• _EXERCISE DIRECTIONS_:
In the records below, find every line that contains "lower" and list it.

• _EXERCISE DATA_:

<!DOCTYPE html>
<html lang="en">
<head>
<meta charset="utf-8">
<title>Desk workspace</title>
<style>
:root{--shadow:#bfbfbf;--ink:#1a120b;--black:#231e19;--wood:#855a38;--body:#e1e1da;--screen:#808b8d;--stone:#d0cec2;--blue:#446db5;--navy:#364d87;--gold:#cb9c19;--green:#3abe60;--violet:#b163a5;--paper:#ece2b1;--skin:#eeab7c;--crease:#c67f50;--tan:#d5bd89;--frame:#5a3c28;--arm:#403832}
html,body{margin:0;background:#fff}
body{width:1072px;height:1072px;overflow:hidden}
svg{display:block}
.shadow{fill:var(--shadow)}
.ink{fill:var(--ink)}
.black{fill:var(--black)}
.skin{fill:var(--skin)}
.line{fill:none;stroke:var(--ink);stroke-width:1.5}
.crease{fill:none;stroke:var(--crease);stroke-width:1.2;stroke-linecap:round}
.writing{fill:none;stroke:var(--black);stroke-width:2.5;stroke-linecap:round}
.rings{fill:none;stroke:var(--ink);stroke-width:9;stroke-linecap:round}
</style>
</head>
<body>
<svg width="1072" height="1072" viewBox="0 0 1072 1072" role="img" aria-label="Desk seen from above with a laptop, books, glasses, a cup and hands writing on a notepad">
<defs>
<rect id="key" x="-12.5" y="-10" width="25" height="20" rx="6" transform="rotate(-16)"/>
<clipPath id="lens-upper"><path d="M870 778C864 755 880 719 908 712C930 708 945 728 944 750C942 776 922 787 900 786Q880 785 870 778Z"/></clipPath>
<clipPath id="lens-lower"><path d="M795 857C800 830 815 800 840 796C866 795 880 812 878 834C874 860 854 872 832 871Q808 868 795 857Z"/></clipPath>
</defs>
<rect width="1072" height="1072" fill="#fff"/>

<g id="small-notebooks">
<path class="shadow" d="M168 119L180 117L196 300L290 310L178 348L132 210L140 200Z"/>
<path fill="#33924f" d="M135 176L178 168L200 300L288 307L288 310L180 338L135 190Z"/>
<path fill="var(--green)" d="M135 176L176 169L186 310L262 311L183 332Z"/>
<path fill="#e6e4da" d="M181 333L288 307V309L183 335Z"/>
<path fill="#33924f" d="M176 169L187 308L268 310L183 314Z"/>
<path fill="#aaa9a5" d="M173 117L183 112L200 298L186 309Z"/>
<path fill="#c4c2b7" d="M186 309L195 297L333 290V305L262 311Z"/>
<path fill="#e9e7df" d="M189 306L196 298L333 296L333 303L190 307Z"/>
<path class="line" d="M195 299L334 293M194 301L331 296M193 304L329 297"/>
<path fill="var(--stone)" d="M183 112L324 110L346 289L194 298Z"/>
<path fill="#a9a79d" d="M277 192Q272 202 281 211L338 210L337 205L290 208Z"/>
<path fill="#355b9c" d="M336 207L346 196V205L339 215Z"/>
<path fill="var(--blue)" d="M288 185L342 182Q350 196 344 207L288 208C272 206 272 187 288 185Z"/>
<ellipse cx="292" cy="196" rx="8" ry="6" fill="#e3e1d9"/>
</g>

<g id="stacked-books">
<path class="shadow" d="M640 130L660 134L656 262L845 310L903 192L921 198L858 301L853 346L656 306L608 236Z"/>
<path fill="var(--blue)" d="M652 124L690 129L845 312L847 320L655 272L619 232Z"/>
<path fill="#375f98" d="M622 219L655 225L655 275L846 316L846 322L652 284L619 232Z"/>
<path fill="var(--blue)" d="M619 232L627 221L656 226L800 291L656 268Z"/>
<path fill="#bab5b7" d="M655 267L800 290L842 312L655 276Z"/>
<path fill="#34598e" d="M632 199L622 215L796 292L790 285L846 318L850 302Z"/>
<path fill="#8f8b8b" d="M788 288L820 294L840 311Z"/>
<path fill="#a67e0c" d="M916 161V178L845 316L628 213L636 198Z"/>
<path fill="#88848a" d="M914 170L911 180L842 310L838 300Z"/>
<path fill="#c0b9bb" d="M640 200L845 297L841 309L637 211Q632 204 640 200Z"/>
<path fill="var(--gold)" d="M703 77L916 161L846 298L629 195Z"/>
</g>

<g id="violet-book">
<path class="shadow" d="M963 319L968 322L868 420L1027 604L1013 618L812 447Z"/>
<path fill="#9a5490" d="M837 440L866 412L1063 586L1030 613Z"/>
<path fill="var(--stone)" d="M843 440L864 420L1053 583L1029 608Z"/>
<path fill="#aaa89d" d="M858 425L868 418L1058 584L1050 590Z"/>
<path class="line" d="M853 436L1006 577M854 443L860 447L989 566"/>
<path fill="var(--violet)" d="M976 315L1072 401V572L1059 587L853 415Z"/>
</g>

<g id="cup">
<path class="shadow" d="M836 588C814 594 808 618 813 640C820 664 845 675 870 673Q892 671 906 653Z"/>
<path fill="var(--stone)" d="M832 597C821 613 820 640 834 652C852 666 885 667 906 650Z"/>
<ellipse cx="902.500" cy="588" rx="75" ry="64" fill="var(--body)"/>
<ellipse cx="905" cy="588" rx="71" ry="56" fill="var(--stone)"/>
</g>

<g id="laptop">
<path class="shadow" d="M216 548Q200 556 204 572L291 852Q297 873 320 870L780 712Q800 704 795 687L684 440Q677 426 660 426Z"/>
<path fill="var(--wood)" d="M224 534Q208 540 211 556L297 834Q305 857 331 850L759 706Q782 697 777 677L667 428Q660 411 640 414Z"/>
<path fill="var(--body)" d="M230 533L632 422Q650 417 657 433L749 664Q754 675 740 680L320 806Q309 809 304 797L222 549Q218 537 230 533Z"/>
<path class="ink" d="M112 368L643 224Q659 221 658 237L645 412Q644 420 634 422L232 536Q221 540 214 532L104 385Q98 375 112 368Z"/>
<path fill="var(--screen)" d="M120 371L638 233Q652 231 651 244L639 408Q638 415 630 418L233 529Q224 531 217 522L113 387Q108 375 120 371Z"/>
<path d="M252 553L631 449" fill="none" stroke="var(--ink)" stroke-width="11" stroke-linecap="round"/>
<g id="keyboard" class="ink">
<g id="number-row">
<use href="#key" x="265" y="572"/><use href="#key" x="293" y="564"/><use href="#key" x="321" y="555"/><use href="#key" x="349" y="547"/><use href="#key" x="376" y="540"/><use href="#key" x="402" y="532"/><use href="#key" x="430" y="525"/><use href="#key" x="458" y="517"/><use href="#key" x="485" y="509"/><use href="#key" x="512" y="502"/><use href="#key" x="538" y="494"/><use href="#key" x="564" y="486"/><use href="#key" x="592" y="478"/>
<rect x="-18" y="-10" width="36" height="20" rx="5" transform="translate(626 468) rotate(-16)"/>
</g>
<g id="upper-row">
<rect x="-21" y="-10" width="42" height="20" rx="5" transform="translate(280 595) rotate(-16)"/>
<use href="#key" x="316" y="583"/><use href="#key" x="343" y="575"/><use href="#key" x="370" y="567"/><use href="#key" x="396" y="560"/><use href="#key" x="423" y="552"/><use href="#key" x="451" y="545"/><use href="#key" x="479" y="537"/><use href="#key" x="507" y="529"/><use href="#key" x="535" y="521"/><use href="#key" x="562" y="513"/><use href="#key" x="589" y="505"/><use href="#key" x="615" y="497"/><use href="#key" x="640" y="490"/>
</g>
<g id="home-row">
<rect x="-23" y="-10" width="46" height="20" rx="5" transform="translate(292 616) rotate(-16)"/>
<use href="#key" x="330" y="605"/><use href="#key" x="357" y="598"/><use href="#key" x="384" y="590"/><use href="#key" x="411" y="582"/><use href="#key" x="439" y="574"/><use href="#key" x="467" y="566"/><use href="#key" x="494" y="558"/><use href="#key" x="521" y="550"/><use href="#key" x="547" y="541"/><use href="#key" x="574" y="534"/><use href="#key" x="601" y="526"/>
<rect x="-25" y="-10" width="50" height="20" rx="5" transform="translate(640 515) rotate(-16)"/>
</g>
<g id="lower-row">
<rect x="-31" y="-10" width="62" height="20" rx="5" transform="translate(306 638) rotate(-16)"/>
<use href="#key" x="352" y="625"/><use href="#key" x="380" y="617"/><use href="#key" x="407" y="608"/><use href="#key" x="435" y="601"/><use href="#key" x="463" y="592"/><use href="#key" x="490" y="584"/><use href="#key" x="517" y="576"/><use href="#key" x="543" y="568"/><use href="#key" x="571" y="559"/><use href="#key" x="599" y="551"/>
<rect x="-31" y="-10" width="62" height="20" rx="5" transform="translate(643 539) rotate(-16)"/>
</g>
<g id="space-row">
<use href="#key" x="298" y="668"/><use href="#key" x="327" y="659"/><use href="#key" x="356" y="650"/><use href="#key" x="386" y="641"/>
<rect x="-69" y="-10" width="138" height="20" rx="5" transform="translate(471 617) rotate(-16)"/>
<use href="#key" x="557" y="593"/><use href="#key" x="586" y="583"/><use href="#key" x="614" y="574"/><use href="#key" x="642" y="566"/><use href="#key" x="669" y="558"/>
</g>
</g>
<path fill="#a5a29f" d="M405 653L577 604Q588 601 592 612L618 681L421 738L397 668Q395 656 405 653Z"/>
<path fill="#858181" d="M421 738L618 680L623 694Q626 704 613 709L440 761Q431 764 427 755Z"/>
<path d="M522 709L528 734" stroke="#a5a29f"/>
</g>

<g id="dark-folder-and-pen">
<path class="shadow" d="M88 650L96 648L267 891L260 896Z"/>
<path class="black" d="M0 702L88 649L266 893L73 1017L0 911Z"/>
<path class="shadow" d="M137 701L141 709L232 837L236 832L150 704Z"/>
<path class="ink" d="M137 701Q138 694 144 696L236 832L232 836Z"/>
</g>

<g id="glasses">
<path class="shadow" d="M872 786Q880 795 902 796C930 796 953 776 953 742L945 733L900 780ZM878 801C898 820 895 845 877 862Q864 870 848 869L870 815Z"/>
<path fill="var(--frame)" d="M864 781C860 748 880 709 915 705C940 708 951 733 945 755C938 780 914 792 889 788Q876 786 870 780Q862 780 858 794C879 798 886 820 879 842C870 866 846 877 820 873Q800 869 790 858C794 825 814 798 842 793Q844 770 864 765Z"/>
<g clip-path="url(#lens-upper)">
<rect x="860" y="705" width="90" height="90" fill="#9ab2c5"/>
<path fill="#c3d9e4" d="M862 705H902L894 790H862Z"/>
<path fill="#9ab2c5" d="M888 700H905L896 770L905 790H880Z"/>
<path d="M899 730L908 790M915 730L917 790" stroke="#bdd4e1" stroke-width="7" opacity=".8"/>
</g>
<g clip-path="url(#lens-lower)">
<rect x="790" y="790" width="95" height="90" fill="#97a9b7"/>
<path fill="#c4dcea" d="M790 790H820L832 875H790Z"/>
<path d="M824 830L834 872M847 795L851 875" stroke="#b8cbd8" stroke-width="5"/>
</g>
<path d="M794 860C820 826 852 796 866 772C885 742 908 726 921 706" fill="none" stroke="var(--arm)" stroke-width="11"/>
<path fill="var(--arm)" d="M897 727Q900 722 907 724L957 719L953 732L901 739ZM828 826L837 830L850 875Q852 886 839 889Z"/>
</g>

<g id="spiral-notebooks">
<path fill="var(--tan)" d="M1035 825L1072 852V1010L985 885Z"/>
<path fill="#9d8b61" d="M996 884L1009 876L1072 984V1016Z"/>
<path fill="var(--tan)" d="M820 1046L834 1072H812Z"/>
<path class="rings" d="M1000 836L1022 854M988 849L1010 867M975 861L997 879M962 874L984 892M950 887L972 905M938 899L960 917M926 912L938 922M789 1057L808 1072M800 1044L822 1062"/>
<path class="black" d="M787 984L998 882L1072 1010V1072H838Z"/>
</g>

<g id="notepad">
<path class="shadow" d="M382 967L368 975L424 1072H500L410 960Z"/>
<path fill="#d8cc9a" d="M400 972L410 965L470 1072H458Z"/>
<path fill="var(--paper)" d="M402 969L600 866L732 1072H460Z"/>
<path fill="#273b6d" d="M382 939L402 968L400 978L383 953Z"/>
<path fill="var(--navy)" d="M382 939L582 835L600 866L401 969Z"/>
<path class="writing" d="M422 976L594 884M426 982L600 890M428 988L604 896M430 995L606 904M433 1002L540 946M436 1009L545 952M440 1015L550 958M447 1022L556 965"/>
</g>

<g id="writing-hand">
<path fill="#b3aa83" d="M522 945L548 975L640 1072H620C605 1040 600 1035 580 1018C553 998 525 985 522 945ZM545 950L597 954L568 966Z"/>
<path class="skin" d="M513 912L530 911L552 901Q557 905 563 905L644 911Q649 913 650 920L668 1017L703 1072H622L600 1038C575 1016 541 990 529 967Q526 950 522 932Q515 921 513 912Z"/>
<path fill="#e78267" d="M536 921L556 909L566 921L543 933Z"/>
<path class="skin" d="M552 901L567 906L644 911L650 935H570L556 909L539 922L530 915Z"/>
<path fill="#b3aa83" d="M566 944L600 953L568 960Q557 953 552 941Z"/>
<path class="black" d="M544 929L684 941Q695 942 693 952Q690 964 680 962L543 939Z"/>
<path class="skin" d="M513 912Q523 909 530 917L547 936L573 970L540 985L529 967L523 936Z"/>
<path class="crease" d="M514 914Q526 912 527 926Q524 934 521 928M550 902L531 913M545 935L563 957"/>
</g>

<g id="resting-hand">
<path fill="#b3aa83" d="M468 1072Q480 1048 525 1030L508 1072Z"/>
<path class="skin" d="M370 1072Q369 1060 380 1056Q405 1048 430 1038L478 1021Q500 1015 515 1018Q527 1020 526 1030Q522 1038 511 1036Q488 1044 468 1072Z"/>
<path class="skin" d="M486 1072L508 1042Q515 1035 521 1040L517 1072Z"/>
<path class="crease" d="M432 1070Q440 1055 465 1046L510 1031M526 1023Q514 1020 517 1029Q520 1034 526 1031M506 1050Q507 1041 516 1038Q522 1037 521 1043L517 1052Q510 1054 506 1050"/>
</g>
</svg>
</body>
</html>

• _TASK OUTPUT_:
<clipPath id="lens-lower"><path d="M795 857C800 830 815 800 840 796C866 795 880 812 878 834C874 860 854 872 832 871Q808 868 795 857Z"/></clipPath>
<g id="lower-row">
<g clip-path="url(#lens-lower)">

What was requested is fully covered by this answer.